Healthy Hair and the Importance of Diet and Nutrition

Healthy Hair and the Importance of Diet and Nutrition | HealthSoul

Many people worry a lot about their hair health. This is mostly because our hair is seen as a reflection of our identity. That means it’s both public and personal. When a woman has a bad hair day, that equates to an all-out lousy day. Her self-esteem is affected when she feels her hair is too dry, too delicate, too frizzy, falling out, or turning grey. So it’s vital to our mental health that people be aware of hair health.

Most of us believe that the way we wear and style our hair is a presentation of who we are – it’s undoubtedly one of the ways we present ourselves to others through a first impression. Obviously, we’re always aware of how our hair looks for social reasons, but are there other reasons we should be aware of our hair health?

Generally, healthy-looking hair is a sign of both general good health and good hair care. Most people consume sufficient nutrients through their diet, but of course there are others who don’t have access to (or choose not to consume) healthy foods, and still others  who suffer from medical illnesses that cause nutritional deficiencies, which ultimately affects their scalp and body hair.

How Important Is Nutrition?

Good nutrition is vitally important to our mind, body, and hair. If you notice your hair appears thinner, looking weak, or lacking shine, it could well be due to your diet. However, correcting poor nutrition can have a slow and indirect effect on hair health, because hair is especially slow in responding to any stimulus. Trials have shown that many deficiencies relate to hair loss and that healthy hair growth can be attributed to good nutrition. Therefore, we know that nutrition is a vitally important aspect of any treatment.

When devising a nutritional program for hair care, a rigorous and systematic approach must be taken, simply because many factors can affect the treatment’s overall effectiveness.

Many general health issues are created by diets high in processed foods, and our hair is no different. The problem with highly processed foods is that they favor preservatives and chemicals but lack in natural ingredients. The result is that your hair can become thinner, weaker, and generally unhealthy. Besides, a lack of protein can have the same effect, especially when we know that our bodies rely on essential proteins to strengthen our hair, muscles, and fingernails.

Illnesses and Poor Hair Health

Congenital heart disease, malnutrition, chronic illnesses, neuromuscular disease, alcoholism, malignancy, and advanced age can all cause hair to weaken, be lost, and change color.
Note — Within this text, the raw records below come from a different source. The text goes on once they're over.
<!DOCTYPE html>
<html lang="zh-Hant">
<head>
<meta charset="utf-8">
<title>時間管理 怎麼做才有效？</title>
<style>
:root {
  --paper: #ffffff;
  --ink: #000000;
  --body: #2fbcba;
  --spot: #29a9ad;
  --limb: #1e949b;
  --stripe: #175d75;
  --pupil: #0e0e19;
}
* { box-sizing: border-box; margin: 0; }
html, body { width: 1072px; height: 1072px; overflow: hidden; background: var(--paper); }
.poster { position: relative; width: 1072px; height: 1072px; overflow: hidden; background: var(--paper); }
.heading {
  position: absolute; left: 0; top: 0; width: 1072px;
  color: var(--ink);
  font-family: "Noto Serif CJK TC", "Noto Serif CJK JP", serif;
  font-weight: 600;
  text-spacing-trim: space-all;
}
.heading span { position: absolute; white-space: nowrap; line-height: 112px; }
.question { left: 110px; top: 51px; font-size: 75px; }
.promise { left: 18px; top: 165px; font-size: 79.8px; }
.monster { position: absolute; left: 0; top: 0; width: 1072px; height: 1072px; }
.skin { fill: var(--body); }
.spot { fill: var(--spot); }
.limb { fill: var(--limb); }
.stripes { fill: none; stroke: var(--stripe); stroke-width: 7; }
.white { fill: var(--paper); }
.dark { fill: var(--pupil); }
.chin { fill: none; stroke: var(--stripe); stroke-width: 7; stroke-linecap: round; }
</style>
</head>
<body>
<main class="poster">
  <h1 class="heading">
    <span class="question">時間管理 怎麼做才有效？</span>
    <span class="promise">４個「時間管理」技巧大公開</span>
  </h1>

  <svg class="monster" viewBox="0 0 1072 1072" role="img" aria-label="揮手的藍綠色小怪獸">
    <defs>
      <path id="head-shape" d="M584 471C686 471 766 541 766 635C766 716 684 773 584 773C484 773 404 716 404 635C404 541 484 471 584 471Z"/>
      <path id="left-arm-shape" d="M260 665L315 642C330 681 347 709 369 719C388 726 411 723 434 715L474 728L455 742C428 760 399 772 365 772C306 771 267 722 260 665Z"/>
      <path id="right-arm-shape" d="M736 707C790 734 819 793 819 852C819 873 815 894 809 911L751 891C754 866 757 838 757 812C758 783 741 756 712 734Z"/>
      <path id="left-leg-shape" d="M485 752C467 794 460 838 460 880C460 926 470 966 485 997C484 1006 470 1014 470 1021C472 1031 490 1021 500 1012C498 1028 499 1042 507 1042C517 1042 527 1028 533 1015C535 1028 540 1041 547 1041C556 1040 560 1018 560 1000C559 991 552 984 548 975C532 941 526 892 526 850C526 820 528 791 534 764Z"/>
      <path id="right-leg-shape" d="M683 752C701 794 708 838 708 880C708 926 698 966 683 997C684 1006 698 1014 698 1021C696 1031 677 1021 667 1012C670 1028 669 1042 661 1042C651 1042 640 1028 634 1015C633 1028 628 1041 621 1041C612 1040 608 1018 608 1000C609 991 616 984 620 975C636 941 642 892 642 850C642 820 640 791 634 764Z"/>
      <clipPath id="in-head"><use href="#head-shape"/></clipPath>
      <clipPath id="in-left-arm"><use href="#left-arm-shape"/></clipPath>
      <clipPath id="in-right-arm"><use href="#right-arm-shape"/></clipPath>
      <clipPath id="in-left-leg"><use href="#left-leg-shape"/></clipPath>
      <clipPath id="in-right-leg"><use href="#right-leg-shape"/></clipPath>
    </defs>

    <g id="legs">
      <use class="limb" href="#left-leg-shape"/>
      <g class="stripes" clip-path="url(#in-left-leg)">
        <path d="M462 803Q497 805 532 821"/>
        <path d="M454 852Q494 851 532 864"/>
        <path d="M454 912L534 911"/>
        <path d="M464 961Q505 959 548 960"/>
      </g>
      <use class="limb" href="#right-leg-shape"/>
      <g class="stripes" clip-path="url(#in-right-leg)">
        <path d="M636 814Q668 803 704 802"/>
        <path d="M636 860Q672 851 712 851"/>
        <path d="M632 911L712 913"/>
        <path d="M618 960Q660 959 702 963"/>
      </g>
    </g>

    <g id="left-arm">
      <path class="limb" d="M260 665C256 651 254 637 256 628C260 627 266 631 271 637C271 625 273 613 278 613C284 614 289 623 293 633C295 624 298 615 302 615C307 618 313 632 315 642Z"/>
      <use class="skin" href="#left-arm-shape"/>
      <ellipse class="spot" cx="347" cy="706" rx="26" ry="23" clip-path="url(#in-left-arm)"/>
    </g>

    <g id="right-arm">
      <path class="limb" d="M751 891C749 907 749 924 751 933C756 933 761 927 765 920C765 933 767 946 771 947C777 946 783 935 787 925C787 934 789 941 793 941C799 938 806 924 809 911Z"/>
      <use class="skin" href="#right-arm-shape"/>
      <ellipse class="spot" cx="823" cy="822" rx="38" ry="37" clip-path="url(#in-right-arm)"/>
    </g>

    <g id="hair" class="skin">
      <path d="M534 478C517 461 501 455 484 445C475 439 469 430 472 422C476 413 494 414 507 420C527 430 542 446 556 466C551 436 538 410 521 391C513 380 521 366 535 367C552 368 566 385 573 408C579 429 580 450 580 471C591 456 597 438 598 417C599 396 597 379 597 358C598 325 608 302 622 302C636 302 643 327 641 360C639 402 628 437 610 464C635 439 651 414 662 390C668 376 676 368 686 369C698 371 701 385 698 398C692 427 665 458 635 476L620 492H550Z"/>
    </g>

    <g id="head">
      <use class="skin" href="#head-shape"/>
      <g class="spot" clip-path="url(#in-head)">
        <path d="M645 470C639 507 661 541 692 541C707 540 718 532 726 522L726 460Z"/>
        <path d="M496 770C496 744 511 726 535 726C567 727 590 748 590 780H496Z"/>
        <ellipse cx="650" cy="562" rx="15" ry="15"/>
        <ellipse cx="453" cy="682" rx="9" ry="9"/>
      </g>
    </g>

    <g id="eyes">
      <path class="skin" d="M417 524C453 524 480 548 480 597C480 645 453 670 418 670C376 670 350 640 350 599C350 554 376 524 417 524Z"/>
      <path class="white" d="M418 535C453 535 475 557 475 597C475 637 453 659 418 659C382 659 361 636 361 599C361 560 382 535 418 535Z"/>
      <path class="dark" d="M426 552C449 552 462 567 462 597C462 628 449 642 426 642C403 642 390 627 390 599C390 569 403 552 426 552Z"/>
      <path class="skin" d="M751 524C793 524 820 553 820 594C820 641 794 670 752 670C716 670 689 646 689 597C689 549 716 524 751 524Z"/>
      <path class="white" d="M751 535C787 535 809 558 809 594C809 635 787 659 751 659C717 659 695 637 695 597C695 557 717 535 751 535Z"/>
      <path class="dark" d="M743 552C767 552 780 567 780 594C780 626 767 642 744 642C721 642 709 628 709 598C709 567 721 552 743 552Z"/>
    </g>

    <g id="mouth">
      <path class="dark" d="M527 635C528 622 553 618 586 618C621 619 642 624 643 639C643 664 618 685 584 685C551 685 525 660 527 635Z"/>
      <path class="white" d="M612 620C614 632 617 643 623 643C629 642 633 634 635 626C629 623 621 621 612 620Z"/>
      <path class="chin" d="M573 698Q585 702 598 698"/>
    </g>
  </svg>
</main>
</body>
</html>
Hair Anatomy

Did you know that your hair is the fastest-growing natural tissue in your body? Depending on your ethnicity, your hair grows at a rate of 0.5 cm to 1.7 cm per month. Optimal hair growth typically occurs between 15 and 30, reducing from ages 40 to 50. Interestingly, men’s beard hair grows faster after the age of 50 years! It’s also interesting to note that hair products, including vitamin supplements, do not noticeably change this rate.

It’s not difficult to determine if your hair is healthy or not by taking a closer look into the anatomy of your hair. The living part of your hair lies under the skin of your scalp, with the hair root being housed within a follicle. Nutrients are derived from blood, which means that medical issues like trauma, stress, medical conditions, medications, smoking, heavy metals, and so on can all affect your hair’s health.

Each hair follicle’s cycle of growth consists of creation, followed by self-destruction. The hair follicle is partially recreated during each new cycle. The rate of hair growth is determined by gender, genetics, hormones, and age; however, it can be reduced by hormonal fluctuations (like thyroid disease, polycystic ovaries, menopause) and nutrient deficiencies (caused by anaemia, anorexia, and zinc deficiencies).

Diet and Hair Growth

According to nutritionists, people with specific nutritional deficiencies sometimes experience hair loss and tend to have dull, dry and stringy hair. Hair loss, fortunately, can be restored provided the deficiency is addressed. It should be noted that, for optimal hair growth, many of the metabolic requirements of follicle cells – meaning vitamins and minerals – must be satisfied.

Any good diet will contain fruits and vegetables, protein, grains, and a certain amount of fat, and any deficiency will typically show up in your hair. Crash diets are notorious for causing temporary hair loss. The B group of vitamins, especially biotin, are essential for healthy hair. Even a mild case of anaemia can cause hair loss.

Always ensure that when using hair coloring, go for an ammonia-free hair coloring dye like Manic Panic as continued application of ammonia products can cause major issues with your hair.

When the body perceives it’s under threat, its processes are re-prioritized to ensure that vital organs are attended to first. It’s doubtful that hair follicles would be considered a priority. Of course, not all hair growth issues derive from malnutrition, but it is a useful symptom when diagnosing hair health.